Work to complete – Where a line of the records holds the string "widgets", copy that line.

Start of Block

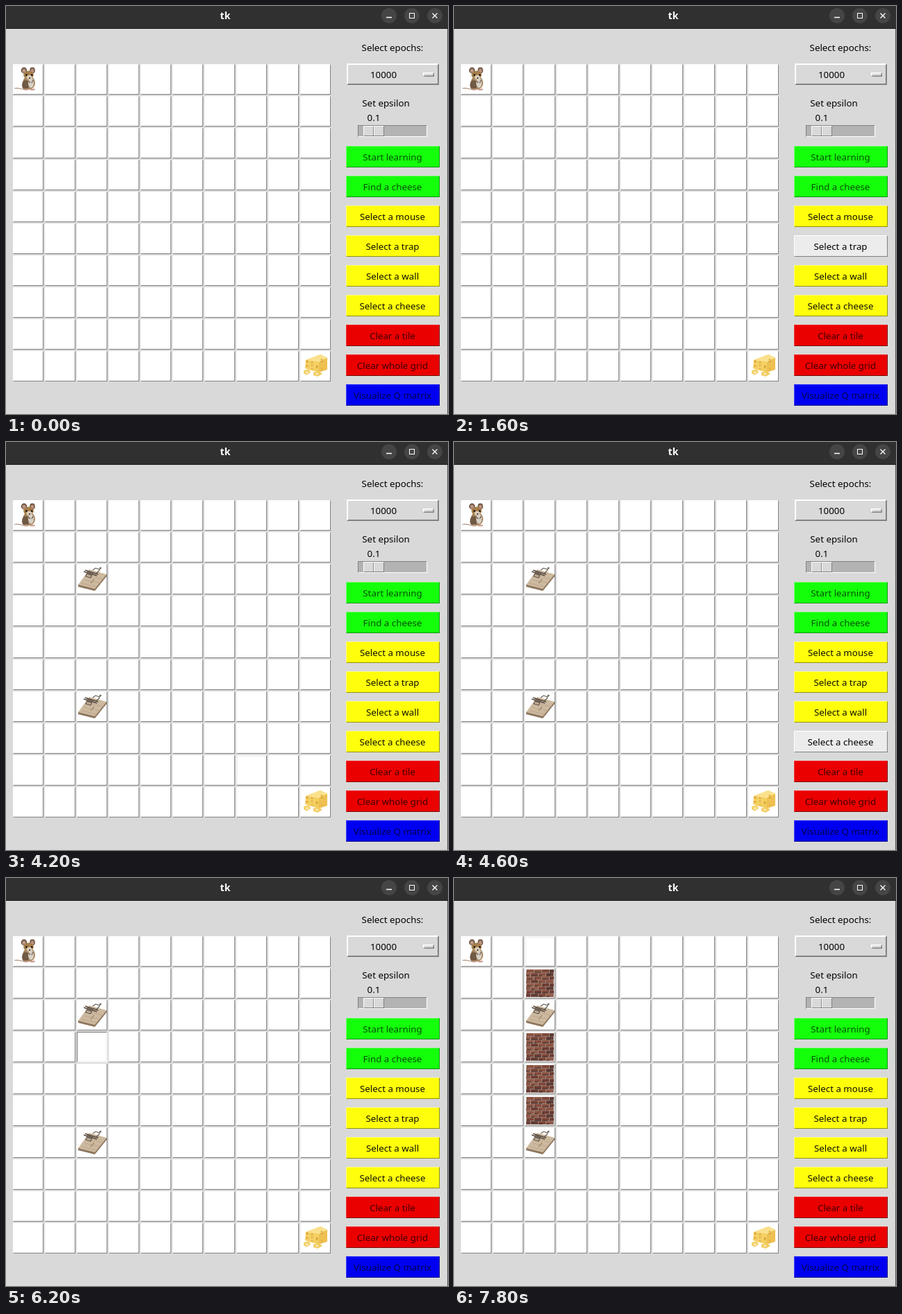
Recreate the animation shown at these times as an HTML page. Size 637 by 589 pixels, loop 8000 ms.

```html
<!DOCTYPE html>
<html lang="en">
<head>
<meta charset="utf-8">
<title>tk</title>
<style>
html, body { margin: 0; width: 100%; height: 100%; overflow: hidden; background: #d9d9d9; }
svg { display: block; width: 637px; height: 589px; }
text { font: 13.333px "Noto Sans", "Open Sans", sans-serif; text-anchor: middle; }
</style>
</head>
<body>
<svg id="stage" viewBox="0 0 637 589" xmlns="http://www.w3.org/2000/svg"></svg>
<script>
const LOOP = 8000, PITCH = 46, ACTIVE = '#ececec', LIGHT = '#fff', SHADE = '#828282';
const stage = document.getElementById('stage');

const rect = (x, y, w, h, fill, more = '') =>
  `<rect x="${x}" y="${y}" width="${w}" height="${h}" fill="${fill}" ${more}/>`;
const poly = (points, fill, more = '') => `<polygon points="${points}" fill="${fill}" ${more}/>`;
const line = (d, stroke, width = 1) =>
  `<path d="${d}" fill="none" stroke="${stroke}" stroke-width="${width}"/>`;
const oval = (x, y, rx, ry, fill) => `<ellipse cx="${x}" cy="${y}" rx="${rx}" ry="${ry}" fill="${fill}"/>`;
const label = (x, y, text, fill = '#000', more = '') =>
  `<text x="${x}" y="${y}" fill="${fill}" ${more}>${text}</text>`;

// Bevelled box: light top-left edge, dark bottom-right edge
function bevel(x, y, w, h, face, light, dark, b = 1) {
  return rect(x, y, w, h, dark) +
    poly(`${x},${y} ${x + w},${y} ${x + w - b},${y + b} ${x + b},${y + h - b} ${x},${y + h}`, light) +
    rect(x + b, y + b, w - 2 * b, h - 2 * b, face);
}

function mulberry(seed) {
  return () => {
    seed = seed + 0x6d2b79f5 | 0;
    let n = Math.imul(seed ^ seed >>> 15, 1 | seed);
    n = n + Math.imul(n ^ n >>> 7, 61 | n) ^ n;
    return ((n ^ n >>> 14) >>> 0) / 4294967296;
  };
}

function wallArt() {
  const rnd = mulberry(12);
  const tones = ['#7e4538', '#8d5141', '#6c3a32', '#925a49', '#5e3a33', '#84493b'];
  let s = rect(2, 2, 40, 40, '#a08b7e');
  for (let row = 0; row < 8; row++) {
    for (let x = row % 2 ? -4 : 1; x < 40; x += 11) {
      const left = Math.max(0, x), right = Math.min(40, x + 10);
      s += rect(2 + left, 2.3 + row * 5, right - left, 4.1, tones[rnd() * 6 | 0]);
      s += rect(2 + left, 5.4 + row * 5, (right - left) * rnd(), 1.2, '#43302b');
    }
  }
  return s;
}

const trapArt = () =>
  poly('2,30 2,33 26,39 43,18 43,15', '#8d775f') +
  poly('2,30 18,8 43,15 26,36', '#cdb99f') +
  line('M7 28 29 33 M11 23 34 28 M15 17 39 22', '#b9a287', .8) +
  line('M10 11 29 17 M12 9 31 15', '#55483e', 1.4) +
  line('M16 11 13 18 20 20 23 13 M23 9 27 6 33 8 35 5 M28 14 33 9', '#5d544b', 1.1) +
  poly('15,11 23,12 21,17 14,15', '#6f6256') +
  line('M25 22 20 28', '#a58d72', 1.4) +
  oval(34, 6, 1.5, 1.3, '#776a5e');

const mouseArt = () =>
  line('M20 36 C13 38 10 33 2 35', '#b08f7b', 1.2) +
  oval(23, 27, 9, 9.5, '#a4835c') +
  oval(18, 30, 5, 7, '#6f5a44') +
  oval(26, 27, 4, 7, '#d8d2ca') +
  oval(16, 9, 4.3, 4.4, '#6b533f') + oval(16, 9.5, 2.7, 3, '#bb9383') +
  oval(28, 9, 3.8, 4.4, '#6b533f') + oval(28, 9.5, 2.3, 3, '#bb9383') +
  oval(22.5, 15.5, 7.3, 6, '#a57d48') +
  oval(23.5, 19, 4, 3.3, '#d9cbb8') +
  oval(19.4, 15.5, 1.4, 1.6, '#201a17') + oval(27.2, 15.5, 1.3, 1.6, '#201a17') +
  oval(24, 20, 1.2, .9, '#493630') +
  line('M22 24 25 27 M29 23 27 27', '#72614f', 1.4) +
  oval(19, 36.5, 4, 1.3, '#c8a18d') + oval(28, 36.5, 4, 1.3, '#c8a18d');

function cheeseArt() {
  const rnd = mulberry(5);
  let s = poly('8,13 29,5 39,10 39,27 26,31 7,25', '#f4cf62') +
    poly('8,13 29,5 39,10 27,16', '#fbe18d') +
    poly('27,16 39,10 39,27 26,31', '#eec052') +
    poly('5,28 13,26 15,31 9,35 5,32', '#f5d36c') +
    poly('19,31 27,29 32,33 25,37 19,35', '#f3cd63');
  for (let i = 0; i < 13; i++) {
    s += oval(10 + (i * 7 % 28), 12 + rnd() * 14, .8 + rnd(), .7 + rnd() * .8, '#d9a239');
  }
  return s + oval(10, 31, 1.5, 1.4, '#fff3cc') + oval(24, 33, 1.7, 1.3, '#fff3cc');
}

const art = { mouse: mouseArt(), cheese: cheeseArt(), trap: trapArt(), wall: wallArt() };

const GREEN = ['#14ff0a', '#71ff6b', '#0b9406', '#084f06'];
const YELLOW = ['#ffff0c', '#ffff78', '#929208', '#101000'];
const RED = ['#eb0000', '#f53030', '#780000', '#3d0000'];
const BLUE = ['#0000f0', '#3838ff', '#000080', '#00004c'];
const buttons = [
  ['start', 'Start learning', GREEN], ['find', 'Find a cheese', GREEN],
  ['mouse', 'Select a mouse', YELLOW], ['trap', 'Select a trap', YELLOW],
  ['wall', 'Select a wall', YELLOW], ['cheese', 'Select a cheese', YELLOW],
  ['tile', 'Clear a tile', RED], ['grid', 'Clear whole grid', RED],
  ['matrix', 'Visualize Q matrix', BLUE],
];

// [time, widget under the pointer, pressed]; tiles are "row,col"
const pointer = [
  [0, ''], [400, 'tile'], [600, 'cheese'], [800, 'wall'], [1000, 'trap'],
  [1400, 'trap', 1], [1600, 'trap'], [1800, '5,8'], [2000, '3,4'], [2200, '2,2'],
  [2800, '2,2', 1], [3000, '2,2'], [3200, '6,2', 1], [3400, '6,2'],
  [3800, '7,4'], [4000, '8,6'], [4200, '8,7'], [4400, '8,9'], [4600, 'cheese'], [4800, 'wall'],
  [5000, 'wall', 1], [5200, 'wall'], [5400, '6,8'], [5600, '4,4'], [5800, '3,2'],
  [6200, '3,2', 1], [6400, '4,2', 1], [6600, '5,2', 1], [6800, '5,2'],
  [7000, '6,2'], [7200, '1,2'], [7400, '1,2', 1], [7600, '1,2'], [7800, '0,2'],
];

const placed = {
  '0,0': ['mouse', 0], '9,9': ['cheese', 0],
  '2,2': ['trap', 3000], '6,2': ['trap', 3400],
  '3,2': ['wall', 6400], '4,2': ['wall', 6600], '5,2': ['wall', 6800], '1,2': ['wall', 7600],
};

function drawTile(key, hover, press, t) {
  const [row, col] = key.split(',');
  const item = placed[key];
  const edges = press ? [SHADE, LIGHT] : [LIGHT, SHADE];
  return `<g transform="translate(${10 + col * PITCH} ${84 + row * PITCH})">` +
    bevel(0, 0, 44, 44, hover ? ACTIVE : LIGHT, ...edges) +
    (hover ? rect(2, 2, 40, 40, '#fff') : '') +
    (item && t >= item[1] ? art[item[0]] : '') + '</g>';
}

function drawButton(i, hover, press) {
  const [, text, colors] = buttons[i];
  let [face, light, dark, ink] = hover ? [ACTIVE, LIGHT, SHADE, '#000'] : colors;
  if (press) [light, dark] = [dark, light];
  const y = 202 + i * 43;
  return bevel(490, y, 135, 31, face, light, dark) + label(557, y + 21, text, ink);
}

function drawFrame() {
  const circles = [552, 585, 618].map(x => oval(x, 14, 11, 11, '#454545')).join('');
  return rect(0, 0, 637, 589, '#d9d9d9') + rect(0, 0, 637, 33, '#303030') +
    rect(0, 32, 637, 1, '#1f1f1f') + rect(636, 33, 1, 556, '#555') +
    label(316, 19, 'tk', '#fff', 'style="font-weight:700;font-size:14px"') + circles +
    line('M548 16.5h8 M614.5 10.5l7 7 M621.5 10.5l-7 7', '#fff', 1.3) +
    rect(581.5, 10.5, 7, 7, 'none', 'stroke="#fff"') +
    label(557, 65, 'Select epochs:') +
    bevel(491, 83, 133, 31, '#d9d9d9', LIGHT, SHADE, 2) + label(544, 104, '10000') +
    bevel(601, 96, 16, 6, '#d9d9d9', LIGHT, SHADE, 1.5) +
    label(547.5, 145, 'Set epsilon') + label(530, 166, '0.1') +
    bevel(507, 172, 100, 17, '#b3b3b3', SHADE, LIGHT) +
    bevel(515, 173, 30, 15, '#d9d9d9', LIGHT, SHADE) +
    rect(529, 174, 1, 13, SHADE) + rect(530, 174, 1, 13, LIGHT);
}

const widgets = [];
function addWidget(draw) {
  widgets.push({ draw, html: '' });
  return '<g class="w"></g>';
}

let markup = drawFrame();
for (let i = 0; i < 100; i++) {
  const key = `${i / 10 | 0},${i % 10}`;
  markup += addWidget((t, over, press) => drawTile(key, over === key, over === key && press, t));
}
buttons.forEach(([id], i) => {
  markup += addWidget((t, over, press) => drawButton(i, over === id, over === id && press));
});
stage.innerHTML = markup;
stage.querySelectorAll('.w').forEach((node, i) => widgets[i].node = node);

let lastStep = -1;
function update(t) {
  const step = Math.floor(t / 200);
  if (step === lastStep) return;
  lastStep = step;
  const [, over, press] = pointer.filter(p => p[0] <= t).pop();
  for (const w of widgets) {
    const html = w.draw(t, over, press);
    if (html !== w.html) w.node.innerHTML = w.html = html;
  }
}

const begin = performance.now();
function tick() {
  update((performance.now() - begin) % LOOP);
  requestAnimationFrame(tick);
}
tick();
</script>
</body>
</html>
```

End of Block

Output below –
const widgets = [];
  widgets.push({ draw, html: '' });
stage.querySelectorAll('.w').forEach((node, i) => widgets[i].node = node);
  for (const w of widgets) {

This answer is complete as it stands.